◆ **Work to be completed**
Every line below that mentions the word "function" should be copied out.

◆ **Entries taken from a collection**
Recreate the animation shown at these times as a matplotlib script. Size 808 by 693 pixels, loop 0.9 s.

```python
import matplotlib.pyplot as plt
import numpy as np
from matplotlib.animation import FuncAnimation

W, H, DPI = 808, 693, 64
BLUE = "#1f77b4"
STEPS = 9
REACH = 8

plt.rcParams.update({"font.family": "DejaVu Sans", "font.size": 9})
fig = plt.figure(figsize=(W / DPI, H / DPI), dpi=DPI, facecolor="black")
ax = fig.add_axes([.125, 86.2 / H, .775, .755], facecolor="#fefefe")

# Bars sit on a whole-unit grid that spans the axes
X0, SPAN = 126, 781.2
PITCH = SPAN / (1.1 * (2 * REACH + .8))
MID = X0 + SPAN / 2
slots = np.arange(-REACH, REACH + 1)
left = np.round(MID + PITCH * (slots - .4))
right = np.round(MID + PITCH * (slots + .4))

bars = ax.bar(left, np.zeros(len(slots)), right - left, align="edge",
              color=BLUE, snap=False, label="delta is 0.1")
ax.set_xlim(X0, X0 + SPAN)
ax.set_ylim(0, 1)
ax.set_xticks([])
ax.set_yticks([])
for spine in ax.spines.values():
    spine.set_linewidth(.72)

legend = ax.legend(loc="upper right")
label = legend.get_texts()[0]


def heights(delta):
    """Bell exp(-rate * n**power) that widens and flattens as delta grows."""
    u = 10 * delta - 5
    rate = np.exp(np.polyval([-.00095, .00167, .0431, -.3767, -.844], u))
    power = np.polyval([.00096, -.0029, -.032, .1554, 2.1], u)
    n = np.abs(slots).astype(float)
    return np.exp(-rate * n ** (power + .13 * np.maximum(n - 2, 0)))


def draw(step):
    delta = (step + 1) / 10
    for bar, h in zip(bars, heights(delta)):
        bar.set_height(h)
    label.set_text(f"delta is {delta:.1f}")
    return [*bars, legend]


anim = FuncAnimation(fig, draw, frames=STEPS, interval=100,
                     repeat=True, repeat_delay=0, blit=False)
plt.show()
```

---

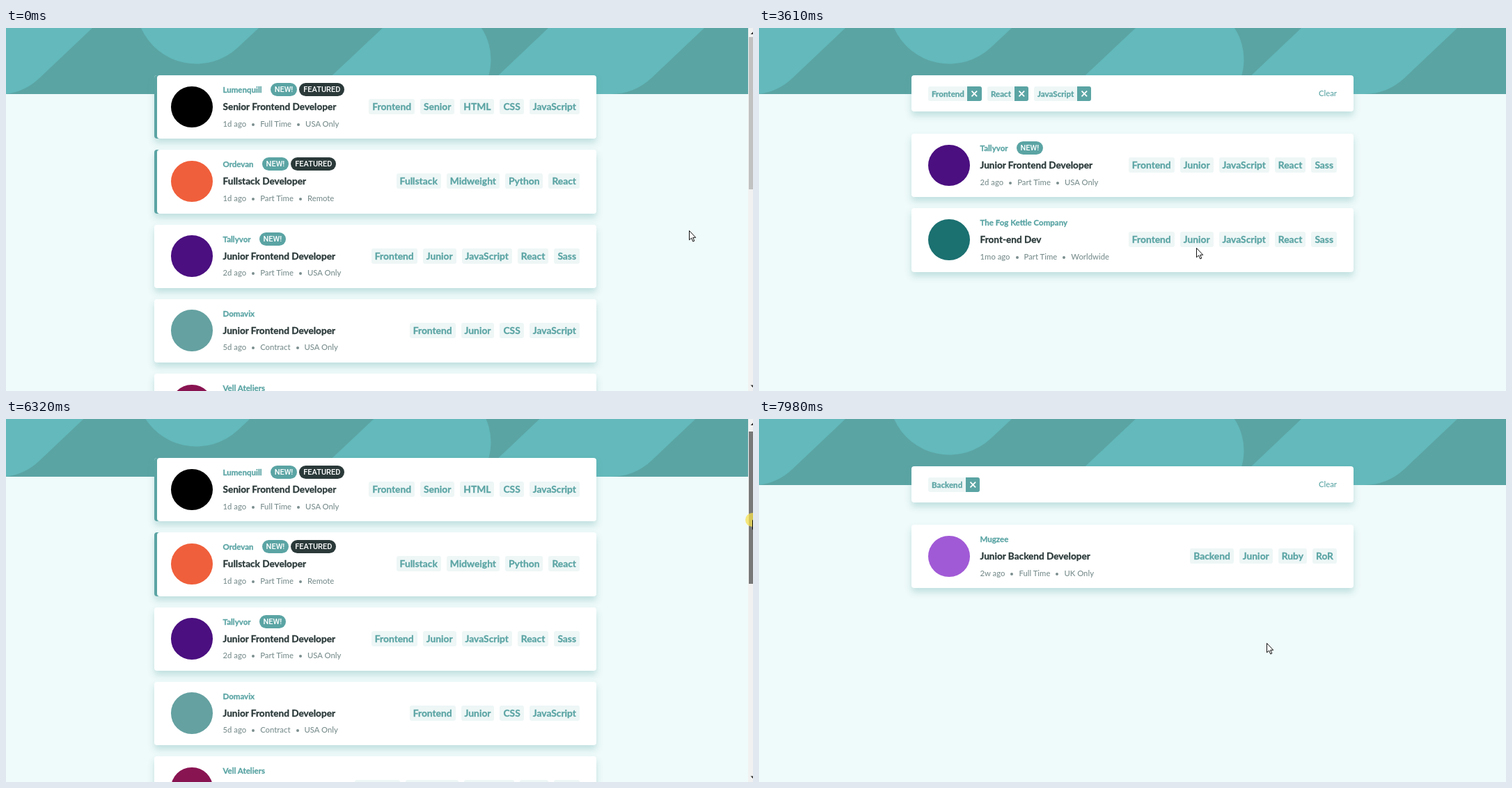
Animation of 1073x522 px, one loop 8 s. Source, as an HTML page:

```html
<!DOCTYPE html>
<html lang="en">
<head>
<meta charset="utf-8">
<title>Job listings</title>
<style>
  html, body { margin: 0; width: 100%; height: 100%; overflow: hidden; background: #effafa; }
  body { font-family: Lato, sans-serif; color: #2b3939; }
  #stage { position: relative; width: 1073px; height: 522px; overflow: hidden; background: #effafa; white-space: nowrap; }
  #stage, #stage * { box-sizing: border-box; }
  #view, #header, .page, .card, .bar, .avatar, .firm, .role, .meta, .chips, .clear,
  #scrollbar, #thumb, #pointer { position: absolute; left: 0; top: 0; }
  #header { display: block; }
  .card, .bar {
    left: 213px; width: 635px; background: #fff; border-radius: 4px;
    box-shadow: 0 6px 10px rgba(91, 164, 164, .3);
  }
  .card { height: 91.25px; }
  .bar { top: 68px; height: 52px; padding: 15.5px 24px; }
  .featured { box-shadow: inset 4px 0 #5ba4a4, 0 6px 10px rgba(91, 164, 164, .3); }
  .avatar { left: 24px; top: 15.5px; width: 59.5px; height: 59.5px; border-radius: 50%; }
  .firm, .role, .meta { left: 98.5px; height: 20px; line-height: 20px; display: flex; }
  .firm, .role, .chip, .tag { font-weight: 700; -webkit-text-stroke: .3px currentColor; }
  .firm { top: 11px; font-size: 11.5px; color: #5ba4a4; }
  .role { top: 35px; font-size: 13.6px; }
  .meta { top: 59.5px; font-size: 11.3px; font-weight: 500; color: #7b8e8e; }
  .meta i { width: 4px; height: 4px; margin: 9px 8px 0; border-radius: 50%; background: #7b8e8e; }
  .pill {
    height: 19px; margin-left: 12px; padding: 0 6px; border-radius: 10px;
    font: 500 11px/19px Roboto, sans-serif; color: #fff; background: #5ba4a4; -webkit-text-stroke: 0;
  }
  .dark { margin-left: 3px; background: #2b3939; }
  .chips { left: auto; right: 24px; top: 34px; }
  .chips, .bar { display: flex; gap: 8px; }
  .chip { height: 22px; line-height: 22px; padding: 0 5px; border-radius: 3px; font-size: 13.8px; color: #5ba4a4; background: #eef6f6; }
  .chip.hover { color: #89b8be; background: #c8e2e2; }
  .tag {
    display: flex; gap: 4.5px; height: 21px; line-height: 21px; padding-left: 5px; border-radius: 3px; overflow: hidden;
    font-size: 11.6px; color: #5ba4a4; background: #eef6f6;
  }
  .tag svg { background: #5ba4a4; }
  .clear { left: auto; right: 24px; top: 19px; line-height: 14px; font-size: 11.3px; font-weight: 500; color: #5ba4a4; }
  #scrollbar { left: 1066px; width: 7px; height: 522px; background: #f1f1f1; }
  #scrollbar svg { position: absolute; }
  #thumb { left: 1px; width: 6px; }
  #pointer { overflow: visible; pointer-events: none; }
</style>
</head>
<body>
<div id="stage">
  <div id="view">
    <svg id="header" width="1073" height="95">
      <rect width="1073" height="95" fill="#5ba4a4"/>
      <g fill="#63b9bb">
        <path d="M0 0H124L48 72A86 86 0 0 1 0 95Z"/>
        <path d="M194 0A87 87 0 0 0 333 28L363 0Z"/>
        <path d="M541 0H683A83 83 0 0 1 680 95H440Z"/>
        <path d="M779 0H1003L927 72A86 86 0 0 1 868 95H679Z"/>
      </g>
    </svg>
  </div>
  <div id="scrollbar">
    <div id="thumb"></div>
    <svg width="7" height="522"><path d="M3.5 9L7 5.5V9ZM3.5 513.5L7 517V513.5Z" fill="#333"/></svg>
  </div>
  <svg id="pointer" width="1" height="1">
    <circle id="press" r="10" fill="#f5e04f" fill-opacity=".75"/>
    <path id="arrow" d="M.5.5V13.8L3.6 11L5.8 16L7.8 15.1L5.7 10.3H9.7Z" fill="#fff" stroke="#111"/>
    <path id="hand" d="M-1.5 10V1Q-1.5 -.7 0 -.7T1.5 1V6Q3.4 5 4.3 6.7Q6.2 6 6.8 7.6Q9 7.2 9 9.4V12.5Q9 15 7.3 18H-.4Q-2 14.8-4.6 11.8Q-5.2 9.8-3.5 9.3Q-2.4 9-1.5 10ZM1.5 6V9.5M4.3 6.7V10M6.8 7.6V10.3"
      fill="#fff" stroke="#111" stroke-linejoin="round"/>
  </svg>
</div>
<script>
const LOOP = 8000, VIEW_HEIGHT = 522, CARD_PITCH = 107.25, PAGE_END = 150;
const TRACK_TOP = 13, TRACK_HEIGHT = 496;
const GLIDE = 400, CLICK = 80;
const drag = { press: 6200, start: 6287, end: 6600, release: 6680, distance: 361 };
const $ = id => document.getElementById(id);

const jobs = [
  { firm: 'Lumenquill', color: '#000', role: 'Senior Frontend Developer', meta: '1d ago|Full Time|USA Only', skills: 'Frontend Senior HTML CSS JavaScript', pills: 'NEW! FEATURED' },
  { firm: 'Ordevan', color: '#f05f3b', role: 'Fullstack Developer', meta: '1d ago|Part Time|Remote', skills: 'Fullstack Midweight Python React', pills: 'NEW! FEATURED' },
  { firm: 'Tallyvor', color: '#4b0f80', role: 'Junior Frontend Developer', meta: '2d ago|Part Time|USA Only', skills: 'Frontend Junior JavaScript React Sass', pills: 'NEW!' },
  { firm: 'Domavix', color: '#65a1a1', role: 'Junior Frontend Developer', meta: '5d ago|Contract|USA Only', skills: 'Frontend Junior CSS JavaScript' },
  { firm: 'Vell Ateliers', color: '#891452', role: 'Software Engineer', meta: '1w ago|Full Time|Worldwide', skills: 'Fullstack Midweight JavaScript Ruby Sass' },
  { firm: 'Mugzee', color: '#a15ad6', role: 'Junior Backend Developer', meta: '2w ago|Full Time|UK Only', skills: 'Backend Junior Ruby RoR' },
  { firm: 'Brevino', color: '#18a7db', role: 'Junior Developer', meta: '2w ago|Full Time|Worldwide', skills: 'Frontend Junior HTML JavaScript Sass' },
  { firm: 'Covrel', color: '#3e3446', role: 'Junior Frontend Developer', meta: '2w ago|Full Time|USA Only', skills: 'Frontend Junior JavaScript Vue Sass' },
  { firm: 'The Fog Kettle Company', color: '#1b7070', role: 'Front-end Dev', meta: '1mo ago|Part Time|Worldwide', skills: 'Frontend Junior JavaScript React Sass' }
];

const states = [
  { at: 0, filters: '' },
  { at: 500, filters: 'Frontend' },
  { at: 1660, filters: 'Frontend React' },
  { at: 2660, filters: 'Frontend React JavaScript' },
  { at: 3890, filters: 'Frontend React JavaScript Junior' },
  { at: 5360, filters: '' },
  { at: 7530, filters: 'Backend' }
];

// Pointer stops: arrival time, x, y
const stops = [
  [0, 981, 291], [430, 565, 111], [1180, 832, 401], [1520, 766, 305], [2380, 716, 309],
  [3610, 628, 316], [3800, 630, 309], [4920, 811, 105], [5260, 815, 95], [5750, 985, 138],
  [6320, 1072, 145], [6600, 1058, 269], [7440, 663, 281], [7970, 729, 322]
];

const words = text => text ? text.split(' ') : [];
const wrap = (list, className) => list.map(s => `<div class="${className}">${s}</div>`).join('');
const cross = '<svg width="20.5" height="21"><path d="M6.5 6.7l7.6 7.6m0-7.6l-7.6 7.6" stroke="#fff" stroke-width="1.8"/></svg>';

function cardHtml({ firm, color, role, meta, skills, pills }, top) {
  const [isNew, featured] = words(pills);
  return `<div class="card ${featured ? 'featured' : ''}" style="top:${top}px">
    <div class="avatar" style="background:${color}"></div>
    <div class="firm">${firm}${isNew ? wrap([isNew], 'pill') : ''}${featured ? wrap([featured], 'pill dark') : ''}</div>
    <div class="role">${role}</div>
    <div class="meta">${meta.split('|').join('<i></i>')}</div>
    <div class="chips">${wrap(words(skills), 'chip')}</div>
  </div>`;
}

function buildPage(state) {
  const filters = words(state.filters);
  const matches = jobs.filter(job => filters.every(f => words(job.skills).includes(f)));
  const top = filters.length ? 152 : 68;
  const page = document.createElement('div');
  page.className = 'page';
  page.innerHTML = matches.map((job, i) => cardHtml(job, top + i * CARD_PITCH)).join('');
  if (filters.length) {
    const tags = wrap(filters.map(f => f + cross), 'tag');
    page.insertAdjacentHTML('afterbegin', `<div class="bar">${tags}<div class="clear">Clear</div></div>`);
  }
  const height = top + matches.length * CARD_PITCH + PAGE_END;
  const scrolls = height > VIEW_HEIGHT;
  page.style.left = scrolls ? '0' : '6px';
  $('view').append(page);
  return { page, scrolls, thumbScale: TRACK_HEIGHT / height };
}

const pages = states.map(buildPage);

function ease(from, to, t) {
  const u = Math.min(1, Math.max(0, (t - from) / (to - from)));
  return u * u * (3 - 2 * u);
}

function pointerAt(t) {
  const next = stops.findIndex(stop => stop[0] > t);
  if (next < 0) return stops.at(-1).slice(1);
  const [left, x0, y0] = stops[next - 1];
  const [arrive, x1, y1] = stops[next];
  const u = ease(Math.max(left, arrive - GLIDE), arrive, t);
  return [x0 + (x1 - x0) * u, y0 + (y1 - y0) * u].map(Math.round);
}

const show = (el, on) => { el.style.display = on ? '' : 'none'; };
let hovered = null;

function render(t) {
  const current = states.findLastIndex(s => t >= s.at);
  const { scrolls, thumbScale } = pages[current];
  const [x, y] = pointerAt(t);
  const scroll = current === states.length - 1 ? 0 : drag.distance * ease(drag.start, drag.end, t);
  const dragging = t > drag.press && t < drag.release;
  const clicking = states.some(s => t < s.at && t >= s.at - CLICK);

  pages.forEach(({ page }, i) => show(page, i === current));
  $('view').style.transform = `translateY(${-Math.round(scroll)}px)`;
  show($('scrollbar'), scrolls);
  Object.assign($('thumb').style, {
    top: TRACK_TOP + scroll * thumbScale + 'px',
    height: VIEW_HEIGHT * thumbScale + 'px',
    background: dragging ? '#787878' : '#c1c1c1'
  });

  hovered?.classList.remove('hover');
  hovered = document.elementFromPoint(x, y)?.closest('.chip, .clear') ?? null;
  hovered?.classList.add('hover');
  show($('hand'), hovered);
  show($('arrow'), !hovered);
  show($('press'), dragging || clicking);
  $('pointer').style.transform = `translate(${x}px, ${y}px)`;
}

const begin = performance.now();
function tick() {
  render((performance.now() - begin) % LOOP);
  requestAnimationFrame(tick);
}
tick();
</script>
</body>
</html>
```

◆ **Expected output**
function cardHtml({ firm, color, role, meta, skills, pills }, top) {
function buildPage(state) {
function ease(from, to, t) {
function pointerAt(t) {
function render(t) {
function tick() {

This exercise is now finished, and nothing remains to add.